Subsequently, Defant et al. [2] documented a distinct increase in Sr isotopic ratios with latitude northward. They concluded that this supported their original conjecture that the variations were due to an increasing "crustal" component in subducted sediments as the continental blocks in the north were approached (China and Taiwan). They pointed out that sediment thicknesses increased toward the north along the trench.

Defant et al. [3] also did a detailed paper on the geochemistry and tectonic setting of the southern Luzon arc and concluded that the geochemistry suggested that continental crust (probably from sediments) played an important role in the Macolod corridor [4] and the Mindoro segments. They pointed out that crustal collision had occurred in the south between the North Palawan-Mindoro crustal block and suggested that sediment contamination was derived from this region.
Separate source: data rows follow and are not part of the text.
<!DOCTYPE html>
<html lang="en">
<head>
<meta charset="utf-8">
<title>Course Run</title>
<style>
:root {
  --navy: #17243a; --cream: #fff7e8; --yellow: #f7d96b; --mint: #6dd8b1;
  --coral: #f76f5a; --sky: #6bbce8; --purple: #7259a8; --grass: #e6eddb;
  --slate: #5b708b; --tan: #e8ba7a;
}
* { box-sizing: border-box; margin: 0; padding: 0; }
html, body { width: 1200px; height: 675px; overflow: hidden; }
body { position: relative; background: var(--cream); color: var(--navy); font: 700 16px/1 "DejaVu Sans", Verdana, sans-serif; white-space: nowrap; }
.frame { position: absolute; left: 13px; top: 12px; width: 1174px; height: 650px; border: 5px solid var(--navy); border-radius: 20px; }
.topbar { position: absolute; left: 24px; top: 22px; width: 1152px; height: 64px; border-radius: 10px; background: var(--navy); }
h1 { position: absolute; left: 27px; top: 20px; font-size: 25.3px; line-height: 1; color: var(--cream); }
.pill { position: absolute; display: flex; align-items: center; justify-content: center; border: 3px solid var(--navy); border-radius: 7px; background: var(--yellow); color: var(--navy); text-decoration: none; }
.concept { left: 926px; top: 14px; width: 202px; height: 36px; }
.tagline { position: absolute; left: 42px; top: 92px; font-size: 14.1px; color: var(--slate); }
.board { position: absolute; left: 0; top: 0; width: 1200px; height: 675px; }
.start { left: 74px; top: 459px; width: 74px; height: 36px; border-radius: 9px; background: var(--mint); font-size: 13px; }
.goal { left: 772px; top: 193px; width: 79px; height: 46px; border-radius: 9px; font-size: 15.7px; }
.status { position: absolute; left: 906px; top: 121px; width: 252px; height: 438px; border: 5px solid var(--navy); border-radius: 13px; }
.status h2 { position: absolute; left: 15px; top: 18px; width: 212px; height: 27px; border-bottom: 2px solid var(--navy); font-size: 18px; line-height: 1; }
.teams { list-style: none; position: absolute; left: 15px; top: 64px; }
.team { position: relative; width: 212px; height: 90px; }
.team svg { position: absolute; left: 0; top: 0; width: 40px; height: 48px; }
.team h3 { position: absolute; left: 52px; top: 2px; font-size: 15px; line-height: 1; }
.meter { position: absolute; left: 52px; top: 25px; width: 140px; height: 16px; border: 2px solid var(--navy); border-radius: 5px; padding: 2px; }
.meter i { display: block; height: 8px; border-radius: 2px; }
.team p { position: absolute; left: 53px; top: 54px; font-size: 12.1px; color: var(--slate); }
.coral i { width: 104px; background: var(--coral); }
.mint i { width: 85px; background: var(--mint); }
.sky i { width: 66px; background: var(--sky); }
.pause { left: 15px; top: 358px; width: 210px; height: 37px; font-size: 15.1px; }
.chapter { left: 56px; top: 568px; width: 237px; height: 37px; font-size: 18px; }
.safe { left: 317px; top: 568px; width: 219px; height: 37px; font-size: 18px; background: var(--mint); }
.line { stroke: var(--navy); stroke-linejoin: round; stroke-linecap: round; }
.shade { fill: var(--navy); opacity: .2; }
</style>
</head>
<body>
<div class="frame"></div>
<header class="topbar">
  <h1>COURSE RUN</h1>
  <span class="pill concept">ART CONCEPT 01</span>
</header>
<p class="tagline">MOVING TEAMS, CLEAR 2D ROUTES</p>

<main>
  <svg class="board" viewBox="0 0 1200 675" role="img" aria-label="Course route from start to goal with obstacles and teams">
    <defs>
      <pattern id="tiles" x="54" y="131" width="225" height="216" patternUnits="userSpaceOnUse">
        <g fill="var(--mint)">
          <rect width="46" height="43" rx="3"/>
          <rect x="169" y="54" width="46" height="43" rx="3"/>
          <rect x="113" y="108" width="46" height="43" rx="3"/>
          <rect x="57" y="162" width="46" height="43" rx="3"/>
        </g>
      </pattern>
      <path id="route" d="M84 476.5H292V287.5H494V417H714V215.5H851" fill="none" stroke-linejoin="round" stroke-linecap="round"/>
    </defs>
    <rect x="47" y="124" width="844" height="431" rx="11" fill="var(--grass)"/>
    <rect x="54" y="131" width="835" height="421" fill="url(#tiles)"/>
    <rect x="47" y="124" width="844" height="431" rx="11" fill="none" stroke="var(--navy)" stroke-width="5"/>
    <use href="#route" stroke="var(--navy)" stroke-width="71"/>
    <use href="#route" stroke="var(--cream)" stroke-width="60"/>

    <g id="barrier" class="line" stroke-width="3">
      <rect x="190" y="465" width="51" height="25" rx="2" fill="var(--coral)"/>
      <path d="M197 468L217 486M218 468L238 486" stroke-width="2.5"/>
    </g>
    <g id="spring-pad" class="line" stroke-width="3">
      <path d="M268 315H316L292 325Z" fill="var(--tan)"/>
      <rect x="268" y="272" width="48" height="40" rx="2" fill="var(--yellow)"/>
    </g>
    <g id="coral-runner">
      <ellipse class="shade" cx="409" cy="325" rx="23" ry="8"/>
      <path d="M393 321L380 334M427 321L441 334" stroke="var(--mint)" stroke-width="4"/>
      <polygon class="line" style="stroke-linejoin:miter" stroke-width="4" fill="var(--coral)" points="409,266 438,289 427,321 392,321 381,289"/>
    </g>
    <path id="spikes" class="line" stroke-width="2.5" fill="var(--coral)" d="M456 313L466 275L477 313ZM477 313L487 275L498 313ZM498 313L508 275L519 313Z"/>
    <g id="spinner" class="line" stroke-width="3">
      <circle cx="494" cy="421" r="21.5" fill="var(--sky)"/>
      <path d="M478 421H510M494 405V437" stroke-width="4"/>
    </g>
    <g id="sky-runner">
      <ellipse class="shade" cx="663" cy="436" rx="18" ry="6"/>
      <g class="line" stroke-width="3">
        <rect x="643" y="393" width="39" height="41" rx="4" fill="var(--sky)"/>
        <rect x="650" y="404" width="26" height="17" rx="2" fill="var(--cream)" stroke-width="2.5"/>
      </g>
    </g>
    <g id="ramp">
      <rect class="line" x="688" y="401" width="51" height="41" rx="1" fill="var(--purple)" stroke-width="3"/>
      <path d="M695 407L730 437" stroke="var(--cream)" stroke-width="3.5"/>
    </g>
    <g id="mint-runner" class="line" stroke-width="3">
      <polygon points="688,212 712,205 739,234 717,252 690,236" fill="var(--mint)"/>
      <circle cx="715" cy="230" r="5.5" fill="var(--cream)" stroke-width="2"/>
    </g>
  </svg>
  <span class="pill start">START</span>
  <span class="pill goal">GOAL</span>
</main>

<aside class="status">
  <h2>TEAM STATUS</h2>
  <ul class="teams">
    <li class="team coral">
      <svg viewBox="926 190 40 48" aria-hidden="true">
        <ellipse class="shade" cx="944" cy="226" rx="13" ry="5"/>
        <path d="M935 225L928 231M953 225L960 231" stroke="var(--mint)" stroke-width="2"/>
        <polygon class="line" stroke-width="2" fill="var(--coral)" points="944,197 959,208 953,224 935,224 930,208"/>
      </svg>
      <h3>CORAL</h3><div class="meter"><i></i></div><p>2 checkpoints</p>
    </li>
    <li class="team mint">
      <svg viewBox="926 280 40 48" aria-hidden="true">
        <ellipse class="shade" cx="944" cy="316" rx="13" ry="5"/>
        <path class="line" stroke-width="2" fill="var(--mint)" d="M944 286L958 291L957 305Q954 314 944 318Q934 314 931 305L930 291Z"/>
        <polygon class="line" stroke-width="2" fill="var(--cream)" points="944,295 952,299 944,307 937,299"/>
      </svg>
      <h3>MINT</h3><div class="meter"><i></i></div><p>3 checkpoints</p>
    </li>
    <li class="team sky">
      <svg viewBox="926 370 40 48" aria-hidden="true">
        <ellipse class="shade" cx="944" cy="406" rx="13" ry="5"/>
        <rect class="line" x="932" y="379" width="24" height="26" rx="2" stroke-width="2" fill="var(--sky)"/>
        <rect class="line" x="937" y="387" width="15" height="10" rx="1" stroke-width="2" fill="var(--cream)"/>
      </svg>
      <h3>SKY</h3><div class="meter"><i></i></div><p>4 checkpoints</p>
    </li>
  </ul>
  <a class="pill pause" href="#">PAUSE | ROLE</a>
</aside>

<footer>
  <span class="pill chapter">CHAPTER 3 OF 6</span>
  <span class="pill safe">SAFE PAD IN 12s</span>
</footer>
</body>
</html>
The work substantiated preliminary early isotope and trace element studies on the central Luzon arc [5] [6]

Further work was done on the northern Luzon arc by McDermott et al. [7] who found systematic variations in an assortment of isotopes with latitude not only in the lavas analyzed over the 500 km section of the arc but also in sediments along the trench. They concluded that the only way to explain the latitudinal variations was through the addition of an increasing input of terrigenous sediments toward the continental regions in the north (China and Taiwan)


  1. ^ Defant, M. J., Jacques, D., Maury, R. C., de Boer, J., and Joron, J.-L., 1989, Geochemistry and tectonic setting of the Luzon arc, Philippines, Geol. Doc. Am. Bull, v. 101, p. 663-667.
  2. ^ Defant, M. J., Maury, R. C., Joron, J.-L., Feigenson, M.D., Leterrier, J., Bellon, H., Jacques, D., and Richard, M., 1990, The geochemistry and tectonic setting of the norther section of the Luzon arc (Philippines and Taiwan): Tectonophys., v. 183, p. 187-205.
  3. ^ Defant, M. J., Maury, R. C., Ripley, E. M., Feigenson, M. D., and Jacques, D., 1991, An example of island arc petrogenesis: Geochemistry and petrology of the southern Luzon arc Philippines: 1991, J. of Petrol., v. 32, p. 455-500.
  4. ^ Defant, M. J., de Boer, J., Oles, D., 1988, The western Luzon volcanic arc the Philippines: Two arcs divided by rifting: Tectonophys., v. 145, p. 305-317.
  5. ^ Knittle, U. and Defant, M. J., 1988, Sr isotope and trace element variations in Oligocene to recent igneous rocks from the Philippine island arc: Evidence for recent enrichment in the sub-Philippine mantle: EPSL, v. 87, p. 87-90.
  6. ^ Knittle, U., Defant, M. J., and Rakzek, I., 1988, Recent enrichment in the source region in arc magmas from Luzon Island, Philippines: Sr and Nd Isotopic evidence: Geol. v. 16, p. 73-76.
  7. ^ McDermott, F., Defant, M.J., Hawkesworth, C.J., Maury, R. C., Joron, J.-L., 1993, Isotope and trace element evidence for three component mixing in the genesis of north Luzon arc lavas (Philippines): Contrib. Mineral. Petrol. v. 113, p. 9-23.